19 September 2019

Jewels from Rosenborg Castle

Photo generously provided by Annika; do not reproduce

One of the most fun things about running a royal jewelry website is definitely the way my readers share their royal jewel experiences with me. I'm always so honored when readers contact me and offer to share photos they've taken at various jewelry exhibitions, and I was thrilled when Annika reached out recently to share photos she took on a recent visit to Rosenborg Castle in Denmark.




Photo generously provided by Annika; do not reproduce

The treasures of Rosenborg are way to numerous to include comprehensively here, so I'll hit some of the highlights. This display includes a double-stranded pearl necklace that belonged to Caroline Mathilda, the tragic queen consort of King Christian VII. The diamond earrings here also belonged to her.


Photo generously provided by Annika; do not reproduce

This jeweled hair ornament features a diamond crescent and pearl feathers. It was made around 1810 for Marie of Hesse-Kassel, the wife of King Frederik VI.


Photo generously provided by Annika; do not reproduce

This unusual set of gold jewelry is set with citrines, amethysts, pearls, and diamonds. It belonged to Louise Rasmussen, who is better known to history as Countess Danner; she was the morganatic wife of King Frederik VII. The suite of jewels was made by Diderichsen, the court jeweler. The jewels may have been given to Louise as a birthday present by Frederik in 1860.

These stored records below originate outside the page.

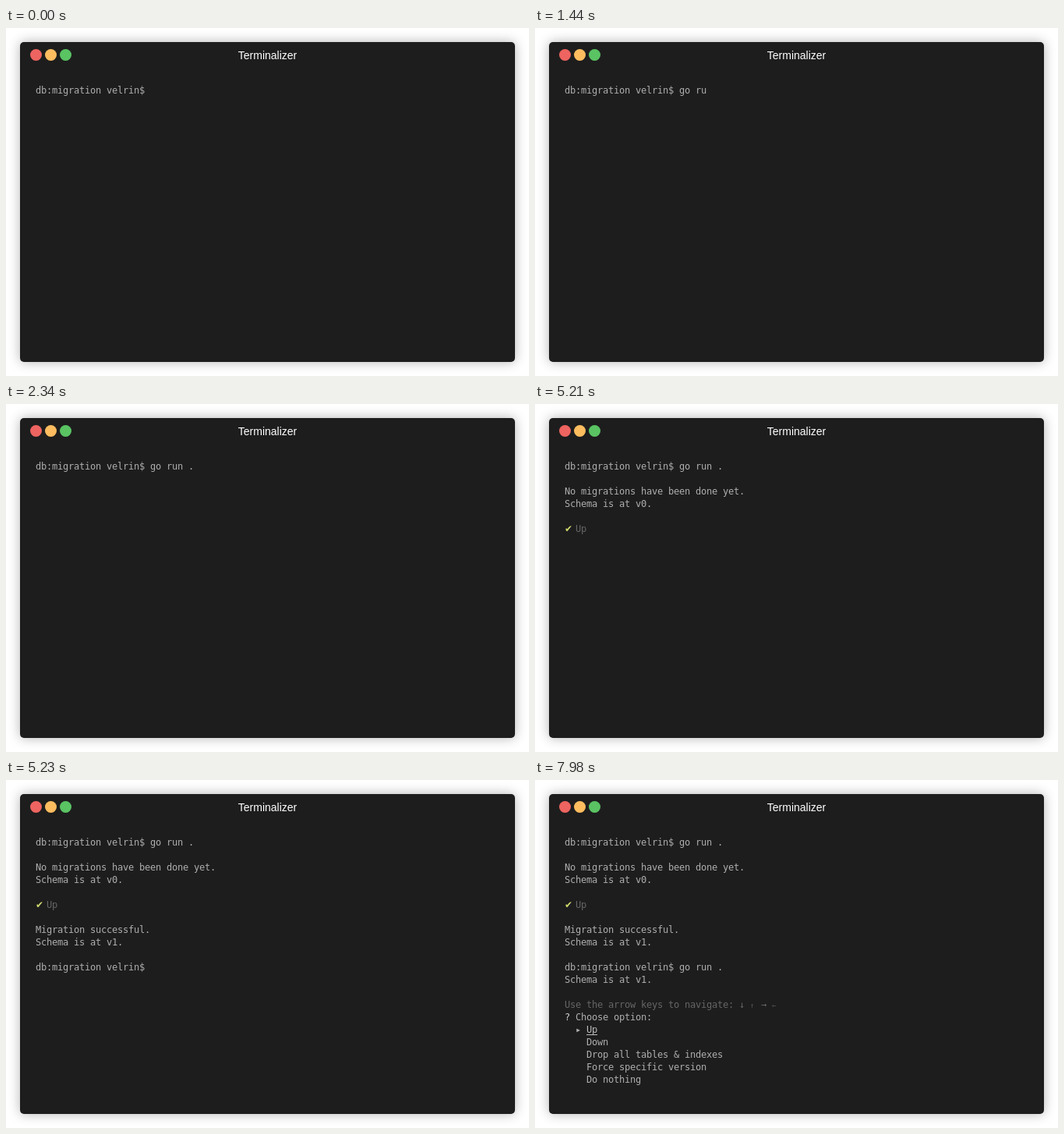
Write an HTML page that moves like this. It is 671x446 px and loops after 8000 ms.

```html
<!DOCTYPE html>
<html lang="en">
<head>
<meta charset="utf-8">
<title>Terminal</title>
<style>
  html, body { margin: 0; width: 100%; height: 100%; overflow: hidden; background: #fff; }

  .window {
    position: absolute; left: 18px; top: 18px; width: 635px; height: 410px;
    border-radius: 5px; background: #1d1d1d;
    box-shadow: 0 0 15px rgba(0, 0, 0, .3);
  }
  .title {
    position: absolute; inset: 9px 0 auto; text-align: center; color: #fff;
    font: 14px/16px "Liberation Sans", Arial, sans-serif;
  }
  .dot {
    position: absolute; left: 13px; top: 9px; width: 15px; height: 15px;
    border-radius: 50%; background: #ee6460;
  }
  .dot.min { left: 32px; background: #fdbd5f; }
  .dot.max { left: 51px; background: #5ac463; }

  .screen {
    position: absolute; left: 20px; top: 54px; color: #afafaf;
    font: 12px/16px "DejaVu Sans Mono", monospace;
    letter-spacing: calc(7px - 1ch);
    font-variant-ligatures: none;
  }
  .block { position: absolute; left: 0; top: calc(var(--row) * 16px); white-space: pre; }
  .dim { color: #666; }
  .ask { color: #d0d0d0; }
  .pick { color: #bcbcbc; box-shadow: inset 0 -1px #bcbcbc; }
  .cell { display: inline-block; width: 7px; line-height: 0; letter-spacing: 0; }
  .small { font-size: 9px; color: #585858; }
  .tick { color: #d2dc70; font-family: "DejaVu Sans", sans-serif; }

  /* Every change is a hard cut on one shared 8 s clock. */
  .typed, .menu, .intro, .chosen, .done, .again, .rerun {
    animation: 8s step-end infinite;
  }
  .typed {
    display: inline-block; height: 16px; overflow: hidden; vertical-align: top;
    animation-name: type;
  }
  .intro  { animation-name: intro; }
  .menu   { animation-name: menu; }
  .chosen { animation-name: chosen; }
  .done   { animation-name: done; }
  .again  { animation-name: again; }
  .rerun  { animation-name: rerun; }

  @keyframes type {
    0% { width: 0; }
    11.875% { width: 7px; }
    12.875% { width: 14px; }
    16.75% { width: 28px; }
    18% { width: 35px; }
    20.5% { width: 42px; }
    29.25%, 100% { width: 56px; }
  }
  @keyframes intro  { 0% { visibility: hidden; } 40.125%, 100% { visibility: visible; } }
  @keyframes chosen { 0% { visibility: hidden; } 65.125%, 100% { visibility: visible; } }
  @keyframes done   { 0% { visibility: hidden; } 65.375%, 100% { visibility: visible; } }
  @keyframes again  { 0% { visibility: hidden; } 86.25%, 100% { visibility: visible; } }
  @keyframes rerun  { 0% { visibility: hidden; } 99.75%, 100% { visibility: visible; } }
  @keyframes menu {
    0% { visibility: hidden; top: 80px; }
    40.125% { visibility: visible; top: 80px; }
    65.125% { visibility: hidden; top: 80px; }
    99.75%, 100% { visibility: visible; top: 208px; }
  }
</style>
</head>
<body>
<div class="window">
  <i class="dot"></i><i class="dot min"></i><i class="dot max"></i>
  <div class="title">Terminalizer</div>
  <div class="screen">
    <div class="block" style="--row:0">db:migration velrin$ <span class="typed">go run .</span></div>
    <div class="block intro" style="--row:2">No migrations have been done yet.
Schema is at v0.</div>
    <div class="block chosen" style="--row:5"><span class="cell tick">✔</span> <span class="dim">Up</span></div>
    <div class="block done" style="--row:7">Migration successful.
Schema is at v1.

db:migration velrin$ <span class="again">go run .</span></div>
    <div class="block rerun" style="--row:11">Schema is at v1.</div>
    <div class="block menu" style="--row:5"><span class="dim">Use the arrow keys to navigate: <span class="cell">↓</span> <span class="cell small">↑</span> <span class="cell">→</span> <span class="cell small">←</span></span>
<span class="ask">?</span> Choose option:
  <span class="cell">▸</span> <span class="pick">Up</span>
    Down
    Drop all tables &amp; indexes
    Force specific version
    Do nothing</div>
  </div>
</div>
</body>
</html>
```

Photo generously provided by Annika; do not reproduce

This fantastic suite of jewels is set with rose-cut diamonds. (The particular cut was named because the facet pattern resembles the petals of a rosebud.) The diamonds originally belonged to Princess Charlotte Amalie of Denmark (1706-1782), the younger sister of King Christian VI. The diamonds were set in this demi-parure by C.M. Weisshaupt in 1840, during the reign of King Christian VIII.


Photo generously provided by Annika; do not reproduce

The other grand diamond suite in the Rosenborg display was also made by C.M. Weisshaupt in 1840. The diamonds included in the set belonged to a trio of Danish queens: Sophie Magdalene of Brandenburg (wife of King Christian VI), Juliana Marie of Brunswick-Wolfenb├╝ttel (second wife of King Frederik V), and Caroline Matilda of Great Britain (wife of King Christian VII). You'll recognize these as some of the jewels that Queen Margrethe II wore at Crown Prince Frederik and Crown Princess Mary's wedding in 2004.


Photo generously provided by Annika; do not reproduce

Like both diamond suites, this set of ruby, diamond, and pearl jewels was made in 1840 by C.M. Weisshaupt, during the reign of King Christian VIII. The pearl necklace goes back even further; it belonged to Charlotte Amalie of Hesse-Kassel, who married King Christian V in 1667. Queen Margrethe II wears the ruby pieces fairly frequently.


Photo generously provided by Annika; do not reproduce

Annika also took some excellent photos of the Danish royal family's emerald parure, including this great shot of the tiara. You'll see Queen Margrethe II wears this parure on numerous state occasions.


Photo generously provided by Annika; do not reproduce

Like the diamond suites and the ruby and pearl suite, the emerald parure was made in 1840 by C.M. Weisshaupt. The emeralds are a century older; they were given to Queen Sophie Magdalene by her husband, King Christian VI, in 1723.


Photo generously provided by Annika; do not reproduce

All four of the suites were made the year after the accession of King Christian VIII, and they were probably initially worn by his second wife, Caroline Amalie of Schleswig-Holstein-Sonderburg-Augustenburg.


Photo generously provided by Annika; do not reproduce

I also loved this excellent photo that Annika shared of a whole selection of colorful rings. Gorgeous! Huge thanks again to Annika for sharing the wonderful photos taken during her visit!